The community side of the club is run by volunteers, but the club is still a private company, owned by shareholders. Some clubs are actually owned by supporters or by their local communities, such as AFC Wimbledon, FC United of Manchester, Lewes FC, Exeter City, AFC Wrexham and Bath City – who came second to Dulwich in the community club award, as Rob proudly told me. But they always beat us on the pitch! No matter how community oriented we are, footballers are still competitive.
Another club strongly committed to ethical and environmental principles is Forest Green Rovers, based in Nailsworth near Stroud. They serve vegan food to players and spectators, have an organic pitch, solar panels and a biodiversity programme. It is sponsored by Ecotricity, the green energy firm. (See ‘Football and the New Economy’, STIR magazine, Issue 27, 2019.)
I’ve also discovered the joys of walking football – playing it up to three times a week before personal injuries and then the lockdown got in the way. This is the game for those of us in our vintage years who want to revisit our childhood dreams. I’ve discovered two wonderful things as I developed football skill so late in life.
- Most of the best footballers are working class lads.
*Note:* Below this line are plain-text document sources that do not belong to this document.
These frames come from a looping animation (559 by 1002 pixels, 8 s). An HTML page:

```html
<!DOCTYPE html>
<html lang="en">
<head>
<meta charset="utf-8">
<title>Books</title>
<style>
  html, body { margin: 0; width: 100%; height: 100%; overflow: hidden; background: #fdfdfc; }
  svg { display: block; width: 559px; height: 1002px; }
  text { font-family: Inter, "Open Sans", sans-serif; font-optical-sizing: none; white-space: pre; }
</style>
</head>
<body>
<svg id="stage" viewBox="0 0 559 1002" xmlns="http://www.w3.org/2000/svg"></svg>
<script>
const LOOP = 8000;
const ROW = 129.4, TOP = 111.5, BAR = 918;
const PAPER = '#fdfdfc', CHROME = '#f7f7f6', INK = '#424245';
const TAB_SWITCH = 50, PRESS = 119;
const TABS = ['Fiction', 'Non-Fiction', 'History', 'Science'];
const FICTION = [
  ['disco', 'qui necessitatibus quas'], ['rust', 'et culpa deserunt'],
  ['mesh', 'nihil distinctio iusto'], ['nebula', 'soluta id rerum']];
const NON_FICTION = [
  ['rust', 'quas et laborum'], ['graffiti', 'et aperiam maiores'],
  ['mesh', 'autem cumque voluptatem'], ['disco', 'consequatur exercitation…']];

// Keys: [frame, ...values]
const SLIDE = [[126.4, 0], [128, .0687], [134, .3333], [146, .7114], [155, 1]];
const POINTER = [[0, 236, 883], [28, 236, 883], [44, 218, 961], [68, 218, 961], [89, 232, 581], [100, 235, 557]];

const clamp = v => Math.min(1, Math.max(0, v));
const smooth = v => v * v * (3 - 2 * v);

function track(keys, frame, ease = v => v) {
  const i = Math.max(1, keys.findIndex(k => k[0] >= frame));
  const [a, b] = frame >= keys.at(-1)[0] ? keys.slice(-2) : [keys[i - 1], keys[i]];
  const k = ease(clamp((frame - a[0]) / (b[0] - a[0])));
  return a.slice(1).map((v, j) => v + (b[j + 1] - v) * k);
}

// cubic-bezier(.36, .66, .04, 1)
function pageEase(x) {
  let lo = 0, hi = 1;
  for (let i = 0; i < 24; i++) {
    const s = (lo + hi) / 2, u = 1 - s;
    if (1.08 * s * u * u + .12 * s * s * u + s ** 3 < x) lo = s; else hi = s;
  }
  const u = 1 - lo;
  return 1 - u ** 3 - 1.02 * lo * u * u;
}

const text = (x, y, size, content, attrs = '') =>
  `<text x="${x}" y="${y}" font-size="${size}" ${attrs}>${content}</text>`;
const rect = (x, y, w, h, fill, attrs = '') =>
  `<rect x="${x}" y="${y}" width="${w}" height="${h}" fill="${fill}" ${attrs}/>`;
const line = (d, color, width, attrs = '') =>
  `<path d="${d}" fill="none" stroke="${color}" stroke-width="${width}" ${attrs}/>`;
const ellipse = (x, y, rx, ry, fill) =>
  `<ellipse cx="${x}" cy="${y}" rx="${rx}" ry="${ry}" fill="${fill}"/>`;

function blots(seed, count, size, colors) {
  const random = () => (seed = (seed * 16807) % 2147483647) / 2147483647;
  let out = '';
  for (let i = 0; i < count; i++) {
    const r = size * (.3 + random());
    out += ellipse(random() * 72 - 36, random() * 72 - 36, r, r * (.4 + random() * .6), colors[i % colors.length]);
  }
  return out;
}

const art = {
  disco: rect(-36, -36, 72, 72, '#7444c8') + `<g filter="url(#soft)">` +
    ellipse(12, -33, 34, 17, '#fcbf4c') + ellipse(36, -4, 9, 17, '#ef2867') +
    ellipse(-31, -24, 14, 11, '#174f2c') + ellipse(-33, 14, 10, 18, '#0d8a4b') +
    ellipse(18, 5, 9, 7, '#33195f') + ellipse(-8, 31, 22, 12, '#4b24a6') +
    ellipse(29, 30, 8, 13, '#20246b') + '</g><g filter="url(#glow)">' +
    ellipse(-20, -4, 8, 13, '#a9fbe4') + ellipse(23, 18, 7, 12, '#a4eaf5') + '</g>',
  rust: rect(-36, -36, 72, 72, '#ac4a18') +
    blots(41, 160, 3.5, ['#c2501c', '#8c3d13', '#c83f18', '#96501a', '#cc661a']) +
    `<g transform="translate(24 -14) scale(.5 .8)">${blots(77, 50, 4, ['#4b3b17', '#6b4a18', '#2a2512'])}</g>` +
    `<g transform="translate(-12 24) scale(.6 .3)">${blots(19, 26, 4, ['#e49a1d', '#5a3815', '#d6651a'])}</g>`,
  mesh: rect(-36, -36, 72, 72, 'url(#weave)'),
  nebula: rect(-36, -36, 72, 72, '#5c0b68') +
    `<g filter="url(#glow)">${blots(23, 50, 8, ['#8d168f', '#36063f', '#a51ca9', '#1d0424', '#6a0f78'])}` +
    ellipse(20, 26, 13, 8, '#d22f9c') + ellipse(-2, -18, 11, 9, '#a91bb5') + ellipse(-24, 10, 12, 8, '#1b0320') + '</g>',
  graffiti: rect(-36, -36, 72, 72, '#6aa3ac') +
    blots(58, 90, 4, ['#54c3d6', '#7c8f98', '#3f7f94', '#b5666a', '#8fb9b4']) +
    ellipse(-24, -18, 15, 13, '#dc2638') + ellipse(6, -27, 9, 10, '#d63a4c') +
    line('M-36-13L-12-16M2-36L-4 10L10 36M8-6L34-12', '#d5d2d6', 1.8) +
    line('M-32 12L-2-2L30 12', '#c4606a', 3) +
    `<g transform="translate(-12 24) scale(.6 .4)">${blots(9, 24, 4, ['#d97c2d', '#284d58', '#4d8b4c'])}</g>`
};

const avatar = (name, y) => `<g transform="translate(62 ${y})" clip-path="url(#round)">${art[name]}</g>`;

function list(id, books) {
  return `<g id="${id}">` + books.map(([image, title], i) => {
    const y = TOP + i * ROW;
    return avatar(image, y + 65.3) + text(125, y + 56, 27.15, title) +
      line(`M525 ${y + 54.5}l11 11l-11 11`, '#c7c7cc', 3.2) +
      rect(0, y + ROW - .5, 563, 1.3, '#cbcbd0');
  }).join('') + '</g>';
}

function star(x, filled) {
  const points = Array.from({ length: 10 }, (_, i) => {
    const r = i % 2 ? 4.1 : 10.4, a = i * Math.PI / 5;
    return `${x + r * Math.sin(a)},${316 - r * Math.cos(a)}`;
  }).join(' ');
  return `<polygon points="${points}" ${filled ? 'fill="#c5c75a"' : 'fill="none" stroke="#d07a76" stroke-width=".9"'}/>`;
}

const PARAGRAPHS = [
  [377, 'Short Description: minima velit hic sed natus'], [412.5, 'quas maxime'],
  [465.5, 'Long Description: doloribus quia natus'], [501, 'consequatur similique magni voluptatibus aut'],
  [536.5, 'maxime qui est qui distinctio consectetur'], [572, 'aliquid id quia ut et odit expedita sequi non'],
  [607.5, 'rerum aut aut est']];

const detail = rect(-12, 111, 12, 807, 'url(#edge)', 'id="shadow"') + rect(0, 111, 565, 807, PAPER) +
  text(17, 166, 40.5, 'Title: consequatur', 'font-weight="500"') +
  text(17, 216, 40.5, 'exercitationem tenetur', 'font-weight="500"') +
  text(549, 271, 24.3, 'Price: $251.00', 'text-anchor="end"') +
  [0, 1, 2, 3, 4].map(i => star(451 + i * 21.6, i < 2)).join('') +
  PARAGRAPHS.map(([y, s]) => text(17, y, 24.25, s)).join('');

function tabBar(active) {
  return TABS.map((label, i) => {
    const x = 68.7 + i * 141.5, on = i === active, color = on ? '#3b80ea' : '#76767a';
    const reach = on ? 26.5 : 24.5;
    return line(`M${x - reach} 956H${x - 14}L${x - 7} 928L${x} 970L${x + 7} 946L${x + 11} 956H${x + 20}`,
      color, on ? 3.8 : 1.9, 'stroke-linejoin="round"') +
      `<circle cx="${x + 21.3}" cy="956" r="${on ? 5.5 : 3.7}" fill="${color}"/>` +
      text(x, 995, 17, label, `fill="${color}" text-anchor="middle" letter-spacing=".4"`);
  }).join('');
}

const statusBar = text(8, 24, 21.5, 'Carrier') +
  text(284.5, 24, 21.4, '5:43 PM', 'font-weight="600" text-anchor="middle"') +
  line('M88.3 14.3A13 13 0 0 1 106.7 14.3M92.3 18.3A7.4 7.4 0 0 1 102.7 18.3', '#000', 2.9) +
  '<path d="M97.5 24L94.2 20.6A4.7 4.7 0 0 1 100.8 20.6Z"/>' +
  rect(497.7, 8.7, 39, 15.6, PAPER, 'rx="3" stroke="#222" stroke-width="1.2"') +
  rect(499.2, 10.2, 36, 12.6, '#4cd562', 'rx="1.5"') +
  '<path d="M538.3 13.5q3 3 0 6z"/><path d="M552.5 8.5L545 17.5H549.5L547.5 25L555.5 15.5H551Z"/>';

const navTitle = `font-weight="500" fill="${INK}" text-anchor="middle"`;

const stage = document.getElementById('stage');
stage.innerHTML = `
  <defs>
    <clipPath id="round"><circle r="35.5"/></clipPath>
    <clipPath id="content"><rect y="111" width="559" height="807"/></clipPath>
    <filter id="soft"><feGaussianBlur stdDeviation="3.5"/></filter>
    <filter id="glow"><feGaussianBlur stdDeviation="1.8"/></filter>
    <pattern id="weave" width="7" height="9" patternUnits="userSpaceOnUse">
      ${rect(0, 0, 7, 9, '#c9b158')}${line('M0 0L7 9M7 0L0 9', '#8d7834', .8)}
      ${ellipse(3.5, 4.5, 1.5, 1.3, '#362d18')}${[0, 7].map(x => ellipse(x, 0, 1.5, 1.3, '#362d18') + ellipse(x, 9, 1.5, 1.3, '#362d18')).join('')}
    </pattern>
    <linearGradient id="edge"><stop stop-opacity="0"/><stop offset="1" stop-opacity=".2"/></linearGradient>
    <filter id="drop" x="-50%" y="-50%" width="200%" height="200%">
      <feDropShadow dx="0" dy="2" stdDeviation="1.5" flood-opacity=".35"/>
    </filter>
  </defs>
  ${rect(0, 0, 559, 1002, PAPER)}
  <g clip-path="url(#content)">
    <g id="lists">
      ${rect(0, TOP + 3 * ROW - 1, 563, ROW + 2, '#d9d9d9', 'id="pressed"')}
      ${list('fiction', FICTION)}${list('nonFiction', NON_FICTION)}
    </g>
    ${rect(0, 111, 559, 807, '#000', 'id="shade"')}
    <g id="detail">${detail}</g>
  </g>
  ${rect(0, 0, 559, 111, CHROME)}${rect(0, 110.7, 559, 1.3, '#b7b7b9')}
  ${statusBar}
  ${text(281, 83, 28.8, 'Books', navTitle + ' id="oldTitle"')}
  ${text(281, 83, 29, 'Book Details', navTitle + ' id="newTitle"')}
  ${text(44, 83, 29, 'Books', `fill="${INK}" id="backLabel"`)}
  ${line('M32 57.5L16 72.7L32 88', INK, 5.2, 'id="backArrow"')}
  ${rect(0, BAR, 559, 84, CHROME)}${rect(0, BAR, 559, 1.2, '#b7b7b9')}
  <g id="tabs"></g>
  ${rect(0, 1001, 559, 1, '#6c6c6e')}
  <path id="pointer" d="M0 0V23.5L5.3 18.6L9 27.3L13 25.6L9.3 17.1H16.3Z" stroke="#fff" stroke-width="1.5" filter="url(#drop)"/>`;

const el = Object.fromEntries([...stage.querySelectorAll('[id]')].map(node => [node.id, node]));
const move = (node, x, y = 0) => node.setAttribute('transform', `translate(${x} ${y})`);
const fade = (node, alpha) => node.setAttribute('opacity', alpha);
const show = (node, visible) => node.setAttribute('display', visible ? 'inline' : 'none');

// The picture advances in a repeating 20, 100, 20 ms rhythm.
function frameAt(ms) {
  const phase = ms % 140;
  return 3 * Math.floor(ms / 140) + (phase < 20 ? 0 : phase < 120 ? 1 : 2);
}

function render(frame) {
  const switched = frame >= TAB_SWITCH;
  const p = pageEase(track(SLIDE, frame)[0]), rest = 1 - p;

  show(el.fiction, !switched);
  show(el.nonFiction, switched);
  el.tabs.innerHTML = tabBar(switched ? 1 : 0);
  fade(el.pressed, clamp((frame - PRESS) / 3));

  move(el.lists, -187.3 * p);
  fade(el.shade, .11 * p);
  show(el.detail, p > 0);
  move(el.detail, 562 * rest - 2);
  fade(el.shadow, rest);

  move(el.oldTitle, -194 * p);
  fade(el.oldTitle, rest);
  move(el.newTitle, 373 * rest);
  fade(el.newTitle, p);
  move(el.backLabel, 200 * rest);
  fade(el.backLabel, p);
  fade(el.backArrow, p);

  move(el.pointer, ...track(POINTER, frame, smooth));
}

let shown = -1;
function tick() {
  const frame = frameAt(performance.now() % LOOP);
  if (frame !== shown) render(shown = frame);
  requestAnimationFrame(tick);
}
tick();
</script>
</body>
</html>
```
We middle class lads and lassies have to be humble and learn from them. Where else in life do you get such a social class inversion?
- Football at every level is all about using space well, developing an awareness where teammates and opponents are, and likely to move to. What wonderful training for social distancing in public spaces!
A football club can help engender a feeling of belonging, of pride in our community – as can rugby, cricket and other team sports, such as lacrosse in the Cheshire area. Coming originally from the west of Ireland I still have the maroon shirt of Galway United, which I can also wear on Galway county hurling and Gaelic football matchdays! I’ve got the green cap for watching Connacht, the provincial rugby team.
Ben Ryan of Theos reflects on local pride and its links to community cohesion and resilience : “Pride, instead of reflecting a town’s economic thriving, has become much more important as a resilience tool. It can be employed to defend a community from abject hopelessness in the face of an overwhelming list of economic and social challenges.”
I feel this sense of pride and belonging to a locality is weaker here in England. Most churches here try hard to foster it. Our second great commandment is to love our neighbours as our selves. We do so by coming together to worship and to look out for one another. So that we feel more connected to each other, pride in our local church and in our area.
Most community activities support this quest. Football clubs can make a special contribution. We go the Champion Hill most weeks and shout ‘come on Dulwich’. And, as you might have noticed, I say ‘we’ almost as much as ‘I’.
One Reply to “No I in TEAM – football in the new economy”
Thank you, Tony. I am not normally drawn to team sports (to put it mildly), so this was a helpful reminder of the good things that they can bring, and how different subcultures have a part to play in contributing to a fair and sustainable economy and society.